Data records
=== Begin Enclosure ===
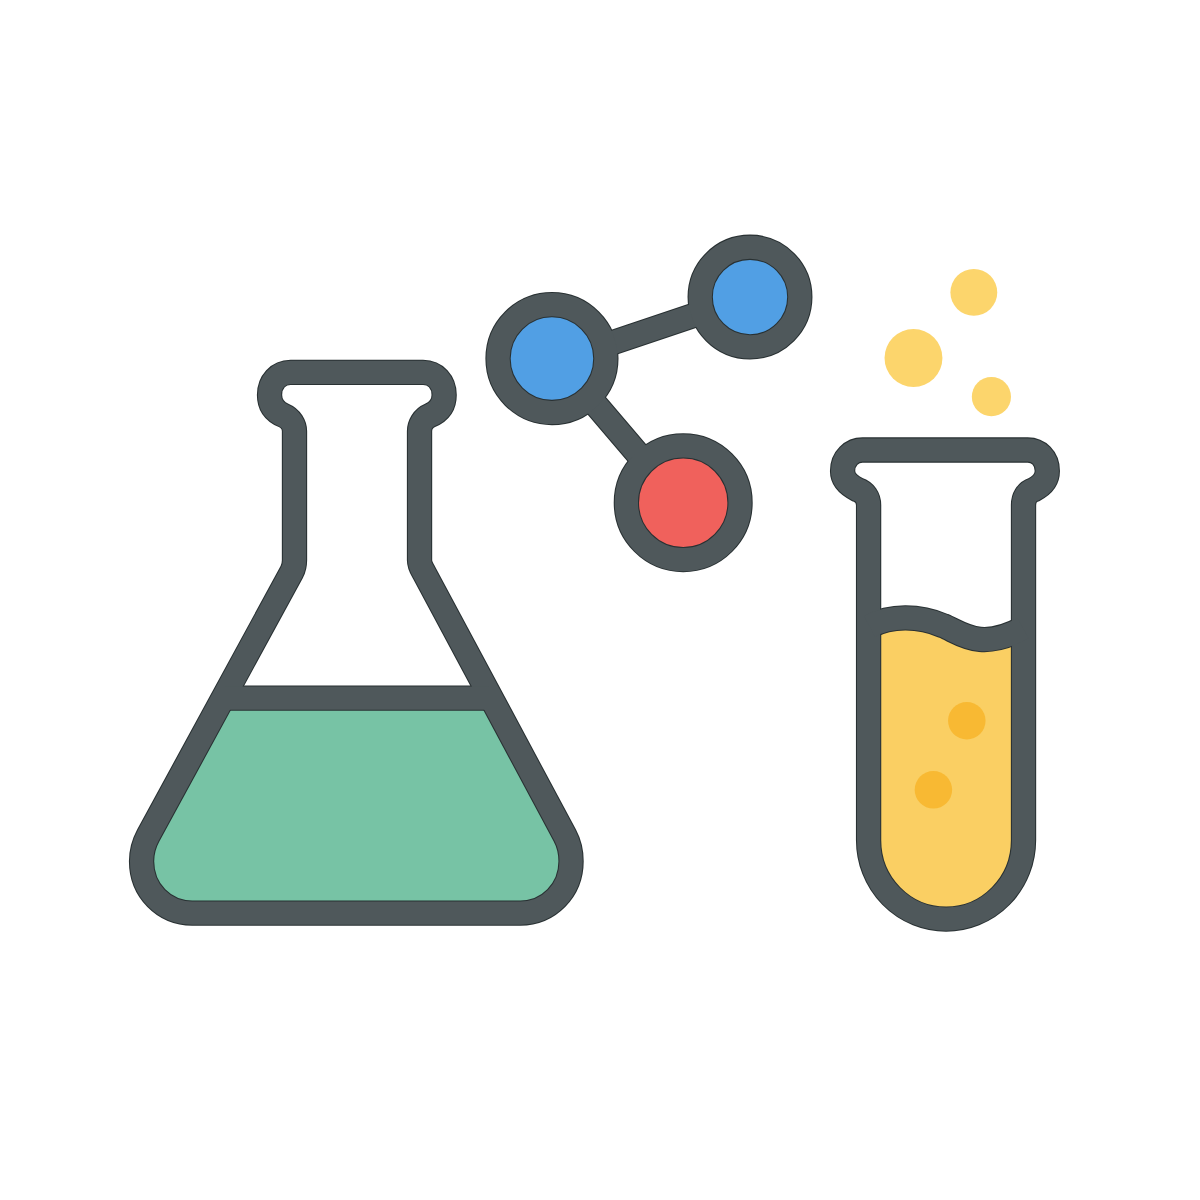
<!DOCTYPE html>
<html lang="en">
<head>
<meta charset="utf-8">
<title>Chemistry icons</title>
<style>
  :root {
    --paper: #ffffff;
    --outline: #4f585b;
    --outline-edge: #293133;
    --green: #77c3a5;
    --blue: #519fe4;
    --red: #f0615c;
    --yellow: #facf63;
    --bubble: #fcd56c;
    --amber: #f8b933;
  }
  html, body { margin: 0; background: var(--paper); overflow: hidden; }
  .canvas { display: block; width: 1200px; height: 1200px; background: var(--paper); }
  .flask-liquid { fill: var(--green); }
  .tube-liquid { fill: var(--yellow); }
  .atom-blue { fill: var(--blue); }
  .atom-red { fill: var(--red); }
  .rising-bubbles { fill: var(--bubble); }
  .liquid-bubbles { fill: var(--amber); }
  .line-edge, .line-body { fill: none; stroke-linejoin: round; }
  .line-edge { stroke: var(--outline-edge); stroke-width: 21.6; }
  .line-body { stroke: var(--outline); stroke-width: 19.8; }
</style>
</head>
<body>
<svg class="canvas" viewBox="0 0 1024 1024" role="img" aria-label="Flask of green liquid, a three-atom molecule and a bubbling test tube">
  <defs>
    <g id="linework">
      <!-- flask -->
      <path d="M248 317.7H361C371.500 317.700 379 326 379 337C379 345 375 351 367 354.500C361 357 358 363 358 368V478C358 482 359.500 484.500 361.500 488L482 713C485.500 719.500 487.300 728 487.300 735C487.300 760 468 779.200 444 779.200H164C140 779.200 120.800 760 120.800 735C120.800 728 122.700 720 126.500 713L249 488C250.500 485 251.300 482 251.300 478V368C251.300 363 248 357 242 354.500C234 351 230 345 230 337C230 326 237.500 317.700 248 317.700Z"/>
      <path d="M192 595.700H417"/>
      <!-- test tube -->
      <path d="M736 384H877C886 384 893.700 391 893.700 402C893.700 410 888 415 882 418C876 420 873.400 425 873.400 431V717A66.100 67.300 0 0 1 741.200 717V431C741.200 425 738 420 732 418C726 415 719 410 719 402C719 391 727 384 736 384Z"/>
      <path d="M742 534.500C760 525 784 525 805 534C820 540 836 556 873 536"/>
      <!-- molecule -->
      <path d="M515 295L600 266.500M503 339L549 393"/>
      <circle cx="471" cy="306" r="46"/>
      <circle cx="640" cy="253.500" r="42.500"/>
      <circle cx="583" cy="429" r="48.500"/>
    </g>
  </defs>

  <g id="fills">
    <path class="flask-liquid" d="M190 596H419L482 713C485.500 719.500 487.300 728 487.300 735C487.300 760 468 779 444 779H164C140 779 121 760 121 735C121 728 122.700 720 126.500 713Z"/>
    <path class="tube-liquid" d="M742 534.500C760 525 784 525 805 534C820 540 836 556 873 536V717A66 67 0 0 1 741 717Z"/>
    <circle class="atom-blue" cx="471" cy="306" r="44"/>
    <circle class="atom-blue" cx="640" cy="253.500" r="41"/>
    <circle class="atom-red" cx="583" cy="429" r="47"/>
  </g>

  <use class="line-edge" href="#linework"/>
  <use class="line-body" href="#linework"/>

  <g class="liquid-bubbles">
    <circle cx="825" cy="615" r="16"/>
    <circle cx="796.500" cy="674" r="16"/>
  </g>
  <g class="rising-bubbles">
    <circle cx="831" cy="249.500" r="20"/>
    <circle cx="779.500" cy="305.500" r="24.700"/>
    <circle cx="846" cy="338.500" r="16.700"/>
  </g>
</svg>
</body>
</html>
=== End Enclosure ===
**Work item:** When you reach the line containing "none; stroke-linejoin: round;" in the data above, start copying exactly, and stop after the line containing "<!-- flask -->".

**Response to the task:**
  .line-edge, .line-body { fill: none; stroke-linejoin: round; }
  .line-edge { stroke: var(--outline-edge); stroke-width: 21.6; }
  .line-body { stroke: var(--outline); stroke-width: 19.8; }
</style>
</head>
<body>
<svg class="canvas" viewBox="0 0 1024 1024" role="img" aria-label="Flask of green liquid, a three-atom molecule and a bubbling test tube">
  <defs>
    <g id="linework">
      <!-- flask -->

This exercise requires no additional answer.